“Suspended artwork can occupy an environment without imposing itself on it,” explains the ceramicist. “Through composition, one can create a sense of lightness and softness, giving the impression that each element is floating in space.”
While Girardin takes her clients’ needs into consideration, her approach to projects is intuitive. Commissioned by the Four Seasons Hotel in Pudong (Shanghai’s financial district), to create an artwork in the main lobby of the private residences, she found inspiration in Chinese gardens and calligraphy. Likewise, she created a large porcelain chandelier of which each element evokes a part of the tea plant: leaves, flowers, blossoms, and fruits. Invited to make the artwork in China, she and her team travelled to Jingdezhen, the country’s “Porcelain Capital,” famous for its production of especially fine, white porcelain.
In Girardin’s view, the space between the elements of a suspended artwork are as important as the elements themselves, creating virtual pathways that suggest movement rather than shape. Each component is carefully positioned using 3D modeling. “I spend a lot of time moving the pieces around until I strike a balance between the negative space and the artwork,” she says.
In Shanghai, elements found in the chandelier were integrated with an adjacent wall-shelving unit, which the artist was commissioned to fill with hundreds of porcelain objects reminiscent of an old library. Tea leaves and flowers seem to have been windswept among the stylized books, calligraphy rolls, and brushes, giving the room a feeling of time standing still.
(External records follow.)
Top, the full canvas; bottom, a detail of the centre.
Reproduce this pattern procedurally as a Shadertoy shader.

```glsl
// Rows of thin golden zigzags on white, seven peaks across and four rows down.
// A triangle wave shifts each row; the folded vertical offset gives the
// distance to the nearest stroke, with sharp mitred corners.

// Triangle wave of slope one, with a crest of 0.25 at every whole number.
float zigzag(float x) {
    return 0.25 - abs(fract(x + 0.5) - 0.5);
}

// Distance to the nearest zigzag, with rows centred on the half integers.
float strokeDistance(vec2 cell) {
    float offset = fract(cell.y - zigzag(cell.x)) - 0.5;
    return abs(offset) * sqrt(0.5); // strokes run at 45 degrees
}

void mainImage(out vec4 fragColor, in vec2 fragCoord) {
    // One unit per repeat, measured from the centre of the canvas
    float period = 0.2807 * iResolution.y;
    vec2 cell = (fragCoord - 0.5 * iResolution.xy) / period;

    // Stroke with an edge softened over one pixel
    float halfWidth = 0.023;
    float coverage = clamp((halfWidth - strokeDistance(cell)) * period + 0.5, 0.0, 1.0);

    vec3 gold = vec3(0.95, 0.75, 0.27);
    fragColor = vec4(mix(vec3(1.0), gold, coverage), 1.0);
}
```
This floral motif pervades her work. In 2010, the French luxury department store Printemps held an international competition to design an art piece for its main lobby. While keeping in mind the establishment’s contemporary style, Girardin’s winning proposal sought inspiration in the floral motifs of the building’s famous cupola on the sixth floor, designed by glass artist Brière and dating back to 1923. “The client was both surprised and charmed that I chose to highlight the origins of the luxury establishment while preserving a contemporary style,” she recalls.
Likewise, when she was commissioned in 2010 to create an art piece for the main entrance of Simons department store in Place Sainte-Foy, Girardin was influenced by the winter landscape prevalent in Quebec by imagining an undulating artwork, whose forms are reminiscent of snow banks or frozen rivers suspended in space.
Girardin owes some of the international reach of her work to the ties she made with well-established designers. For instance, Yabu Pushelberg helped to bring her international recognition, while architectural firm Lemay Michaud introduced her artworks to the Group Germain’s boutique hotels. Jean-Pierre Viau, Quebec’s gold standard in restaurant design, invited her to create artworks for a number of establishments, including Le Toqué! and Juni.